Samuel Cross (left), a former Samsung engineer, stands in front of ASTRAL, Samsung’s robotic lab, with co-first author Jiadong Chen (right), the study’s computational lead and a doctoral student at U-M. Image credit: Samuel Cross, Advanced Materials Lab, Samsung Advanced Institute of Technology-America, Samsung Semiconductor

The researchers then partnered with Samsung Semiconductor’s Advanced Materials Lab in Cambridge, Massachusetts, to test if their recipes produced these 35 materials with fewer impurities than conventional recipes. Samsung’s automated robotic lab can synthesize up to 24 different battery materials every 72 hours.

Robotic arms handle the ingredients and operate the lab equipment that assesses the purity of the resulting materials. Meanwhile, computers automatically record the results of each experiment, creating a database that researchers can use to determine which recipes worked best.

“With the automatic lab, we could broadly test our hypothesis on diverse battery chemistries,” Chen said.

The experiments confirmed that the new recipes with ingredients designed to be unstable tended to produce cleaner products. The new recipes improved the materials’ purity by up to 80%, and six of the target materials could only be made with new recipes.

Blueprints for the robotic lab were detailed in the team’s report, which Sun hopes will enable more chemistry labs to adopt robotic labs for both science and materials manufacturing.

“We need more data—not just from successful recipes but also the unsuccessful ones—to improve materials manufacturing strategies. More robotic labs will help generate the needed data,” Sun said.
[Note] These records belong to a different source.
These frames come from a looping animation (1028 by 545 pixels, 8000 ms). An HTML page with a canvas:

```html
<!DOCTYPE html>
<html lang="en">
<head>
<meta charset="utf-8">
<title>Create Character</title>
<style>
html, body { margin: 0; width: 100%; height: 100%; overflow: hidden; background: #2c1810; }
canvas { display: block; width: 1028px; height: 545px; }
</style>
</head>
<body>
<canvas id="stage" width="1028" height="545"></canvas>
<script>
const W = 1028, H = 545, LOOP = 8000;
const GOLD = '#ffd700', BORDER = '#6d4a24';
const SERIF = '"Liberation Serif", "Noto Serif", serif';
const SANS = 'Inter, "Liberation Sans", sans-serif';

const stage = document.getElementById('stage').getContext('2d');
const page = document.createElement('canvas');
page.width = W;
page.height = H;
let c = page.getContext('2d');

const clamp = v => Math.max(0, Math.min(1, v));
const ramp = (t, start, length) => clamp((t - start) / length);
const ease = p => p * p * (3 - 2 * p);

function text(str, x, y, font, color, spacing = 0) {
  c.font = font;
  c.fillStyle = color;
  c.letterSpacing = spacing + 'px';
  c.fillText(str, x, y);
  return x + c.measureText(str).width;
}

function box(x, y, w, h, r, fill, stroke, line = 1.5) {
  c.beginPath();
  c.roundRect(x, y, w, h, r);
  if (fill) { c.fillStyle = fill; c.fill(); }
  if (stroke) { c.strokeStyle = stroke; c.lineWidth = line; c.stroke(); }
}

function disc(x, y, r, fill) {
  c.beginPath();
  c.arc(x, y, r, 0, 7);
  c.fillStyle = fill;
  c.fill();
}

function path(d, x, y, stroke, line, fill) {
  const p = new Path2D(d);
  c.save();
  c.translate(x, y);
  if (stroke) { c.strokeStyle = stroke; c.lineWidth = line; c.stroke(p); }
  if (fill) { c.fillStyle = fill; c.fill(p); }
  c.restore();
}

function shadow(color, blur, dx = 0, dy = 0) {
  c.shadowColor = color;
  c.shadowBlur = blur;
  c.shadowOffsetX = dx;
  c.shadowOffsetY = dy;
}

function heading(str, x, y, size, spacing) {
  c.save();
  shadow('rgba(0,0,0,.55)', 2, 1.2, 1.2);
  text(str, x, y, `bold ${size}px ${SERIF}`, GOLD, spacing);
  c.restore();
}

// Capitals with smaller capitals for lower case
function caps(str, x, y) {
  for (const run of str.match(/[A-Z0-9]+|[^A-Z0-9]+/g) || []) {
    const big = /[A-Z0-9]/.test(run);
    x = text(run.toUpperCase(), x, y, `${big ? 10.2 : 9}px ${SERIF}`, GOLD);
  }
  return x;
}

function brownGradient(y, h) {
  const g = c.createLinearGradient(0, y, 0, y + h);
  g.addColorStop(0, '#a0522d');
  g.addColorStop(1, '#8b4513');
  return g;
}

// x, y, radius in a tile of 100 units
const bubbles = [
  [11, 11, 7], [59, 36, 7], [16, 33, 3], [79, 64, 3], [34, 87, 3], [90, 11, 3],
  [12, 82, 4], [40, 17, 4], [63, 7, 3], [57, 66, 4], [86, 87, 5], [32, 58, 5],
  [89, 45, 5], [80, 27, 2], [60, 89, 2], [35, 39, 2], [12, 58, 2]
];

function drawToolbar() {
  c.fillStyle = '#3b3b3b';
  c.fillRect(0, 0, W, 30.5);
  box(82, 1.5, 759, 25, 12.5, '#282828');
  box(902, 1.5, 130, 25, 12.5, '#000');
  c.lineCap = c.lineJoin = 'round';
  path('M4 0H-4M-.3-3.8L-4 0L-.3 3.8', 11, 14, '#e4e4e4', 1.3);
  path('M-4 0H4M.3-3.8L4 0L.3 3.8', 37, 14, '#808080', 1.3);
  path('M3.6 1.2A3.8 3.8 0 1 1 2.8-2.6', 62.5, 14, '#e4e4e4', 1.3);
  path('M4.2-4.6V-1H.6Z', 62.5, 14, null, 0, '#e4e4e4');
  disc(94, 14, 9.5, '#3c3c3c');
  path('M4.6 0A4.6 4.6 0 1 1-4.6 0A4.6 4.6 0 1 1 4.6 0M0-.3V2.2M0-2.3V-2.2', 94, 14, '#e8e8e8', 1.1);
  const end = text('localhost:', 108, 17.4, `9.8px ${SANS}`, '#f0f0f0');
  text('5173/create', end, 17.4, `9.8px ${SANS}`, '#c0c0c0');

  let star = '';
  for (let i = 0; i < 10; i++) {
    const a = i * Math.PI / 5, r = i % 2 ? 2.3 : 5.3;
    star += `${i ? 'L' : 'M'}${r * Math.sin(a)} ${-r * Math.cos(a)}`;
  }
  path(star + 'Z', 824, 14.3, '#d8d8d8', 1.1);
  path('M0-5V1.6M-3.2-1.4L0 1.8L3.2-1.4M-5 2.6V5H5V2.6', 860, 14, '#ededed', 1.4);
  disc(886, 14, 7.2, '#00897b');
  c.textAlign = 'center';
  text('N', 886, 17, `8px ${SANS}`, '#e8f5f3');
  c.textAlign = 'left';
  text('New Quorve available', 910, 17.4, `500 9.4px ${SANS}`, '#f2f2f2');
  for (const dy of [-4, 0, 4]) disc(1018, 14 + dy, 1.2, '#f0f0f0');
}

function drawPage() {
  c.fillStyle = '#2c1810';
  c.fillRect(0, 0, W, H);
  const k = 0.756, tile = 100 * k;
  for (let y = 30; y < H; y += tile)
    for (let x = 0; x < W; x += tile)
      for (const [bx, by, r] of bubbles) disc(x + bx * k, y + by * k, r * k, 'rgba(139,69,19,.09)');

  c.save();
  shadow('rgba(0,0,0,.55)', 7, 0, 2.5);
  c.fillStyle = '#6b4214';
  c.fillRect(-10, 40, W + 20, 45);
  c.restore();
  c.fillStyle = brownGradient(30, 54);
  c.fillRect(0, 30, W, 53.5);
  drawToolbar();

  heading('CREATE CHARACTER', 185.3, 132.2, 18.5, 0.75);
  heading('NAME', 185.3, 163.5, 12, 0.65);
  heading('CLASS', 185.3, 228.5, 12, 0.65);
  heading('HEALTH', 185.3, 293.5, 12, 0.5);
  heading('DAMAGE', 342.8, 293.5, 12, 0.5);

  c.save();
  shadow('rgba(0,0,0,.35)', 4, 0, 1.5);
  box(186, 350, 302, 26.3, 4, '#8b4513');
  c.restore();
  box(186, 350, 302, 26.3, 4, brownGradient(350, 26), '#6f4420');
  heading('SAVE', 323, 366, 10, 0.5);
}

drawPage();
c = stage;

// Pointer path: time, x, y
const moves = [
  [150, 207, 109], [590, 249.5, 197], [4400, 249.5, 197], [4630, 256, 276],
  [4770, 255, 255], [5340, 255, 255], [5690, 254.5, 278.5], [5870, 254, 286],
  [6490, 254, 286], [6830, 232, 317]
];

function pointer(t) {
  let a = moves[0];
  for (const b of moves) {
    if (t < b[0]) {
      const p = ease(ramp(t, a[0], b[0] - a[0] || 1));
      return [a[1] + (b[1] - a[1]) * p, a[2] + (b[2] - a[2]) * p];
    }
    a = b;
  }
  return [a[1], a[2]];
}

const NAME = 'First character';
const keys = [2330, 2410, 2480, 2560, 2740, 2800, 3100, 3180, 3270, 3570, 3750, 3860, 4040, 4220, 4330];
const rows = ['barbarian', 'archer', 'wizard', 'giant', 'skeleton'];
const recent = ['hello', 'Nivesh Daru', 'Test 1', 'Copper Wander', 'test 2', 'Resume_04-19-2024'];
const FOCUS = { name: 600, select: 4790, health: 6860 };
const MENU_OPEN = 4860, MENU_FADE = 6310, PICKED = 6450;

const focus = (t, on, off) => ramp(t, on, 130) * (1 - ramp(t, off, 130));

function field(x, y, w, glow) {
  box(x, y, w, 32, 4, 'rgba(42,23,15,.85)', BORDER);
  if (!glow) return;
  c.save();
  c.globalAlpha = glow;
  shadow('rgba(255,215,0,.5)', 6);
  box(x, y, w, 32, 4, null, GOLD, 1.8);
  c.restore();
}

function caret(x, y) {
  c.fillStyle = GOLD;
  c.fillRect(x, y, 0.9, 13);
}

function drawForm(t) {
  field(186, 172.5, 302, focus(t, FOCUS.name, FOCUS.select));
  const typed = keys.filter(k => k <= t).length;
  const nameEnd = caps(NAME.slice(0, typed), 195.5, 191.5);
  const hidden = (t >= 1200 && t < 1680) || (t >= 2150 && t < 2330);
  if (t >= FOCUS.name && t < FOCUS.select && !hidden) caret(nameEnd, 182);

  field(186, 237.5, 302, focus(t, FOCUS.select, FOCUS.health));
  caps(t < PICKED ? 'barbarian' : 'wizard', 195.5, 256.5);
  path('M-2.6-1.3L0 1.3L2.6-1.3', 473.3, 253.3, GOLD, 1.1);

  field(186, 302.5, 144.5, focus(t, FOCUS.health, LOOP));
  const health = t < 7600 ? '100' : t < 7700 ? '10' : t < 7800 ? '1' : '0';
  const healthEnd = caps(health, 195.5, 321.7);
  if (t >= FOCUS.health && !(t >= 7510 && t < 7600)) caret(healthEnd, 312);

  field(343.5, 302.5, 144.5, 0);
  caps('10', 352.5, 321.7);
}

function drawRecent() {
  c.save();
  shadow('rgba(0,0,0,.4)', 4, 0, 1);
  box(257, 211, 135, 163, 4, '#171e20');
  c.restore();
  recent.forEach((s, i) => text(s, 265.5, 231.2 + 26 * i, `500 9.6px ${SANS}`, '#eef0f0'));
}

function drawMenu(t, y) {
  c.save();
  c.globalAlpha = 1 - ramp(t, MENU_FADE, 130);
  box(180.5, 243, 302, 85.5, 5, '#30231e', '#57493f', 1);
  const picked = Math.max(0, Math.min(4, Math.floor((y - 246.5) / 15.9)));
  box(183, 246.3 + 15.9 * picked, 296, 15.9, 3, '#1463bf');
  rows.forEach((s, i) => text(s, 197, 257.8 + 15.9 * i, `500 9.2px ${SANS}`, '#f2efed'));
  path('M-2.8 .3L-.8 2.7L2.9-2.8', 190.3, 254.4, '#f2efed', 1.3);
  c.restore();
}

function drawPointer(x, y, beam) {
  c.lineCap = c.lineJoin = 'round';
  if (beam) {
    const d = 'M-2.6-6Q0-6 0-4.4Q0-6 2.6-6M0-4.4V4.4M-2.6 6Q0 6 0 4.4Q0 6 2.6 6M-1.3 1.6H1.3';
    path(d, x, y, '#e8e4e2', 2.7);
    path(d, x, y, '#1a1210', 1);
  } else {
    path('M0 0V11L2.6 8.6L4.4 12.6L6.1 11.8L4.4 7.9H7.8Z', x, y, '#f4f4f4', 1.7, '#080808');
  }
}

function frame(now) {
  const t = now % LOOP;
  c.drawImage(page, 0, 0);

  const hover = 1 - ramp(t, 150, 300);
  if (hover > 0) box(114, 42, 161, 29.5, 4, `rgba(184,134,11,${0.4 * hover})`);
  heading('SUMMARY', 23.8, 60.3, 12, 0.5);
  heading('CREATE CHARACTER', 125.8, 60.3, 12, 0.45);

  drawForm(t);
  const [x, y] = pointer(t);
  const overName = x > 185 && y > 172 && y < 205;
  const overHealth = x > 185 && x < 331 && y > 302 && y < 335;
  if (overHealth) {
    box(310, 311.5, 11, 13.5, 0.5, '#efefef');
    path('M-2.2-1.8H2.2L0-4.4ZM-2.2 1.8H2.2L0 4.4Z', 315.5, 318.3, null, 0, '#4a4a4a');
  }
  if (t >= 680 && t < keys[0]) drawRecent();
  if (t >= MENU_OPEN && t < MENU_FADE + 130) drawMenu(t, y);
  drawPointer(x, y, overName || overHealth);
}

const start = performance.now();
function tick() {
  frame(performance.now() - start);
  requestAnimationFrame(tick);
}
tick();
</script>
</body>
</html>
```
These labs are within reach for most research institutions and could significantly speed up materials development, the researchers say.

“The startup cost for the robotic equipment is about $120,000—not as high as you might think. But the payoffs in throughput, reliability and data-management are invaluable,” said study co-author Yan Eric Wang, principal engineer and project manager of Samsung’s Advanced Materials Lab.

The research was funded by the U.S. Department of Energy’s Basic Energy Sciences program.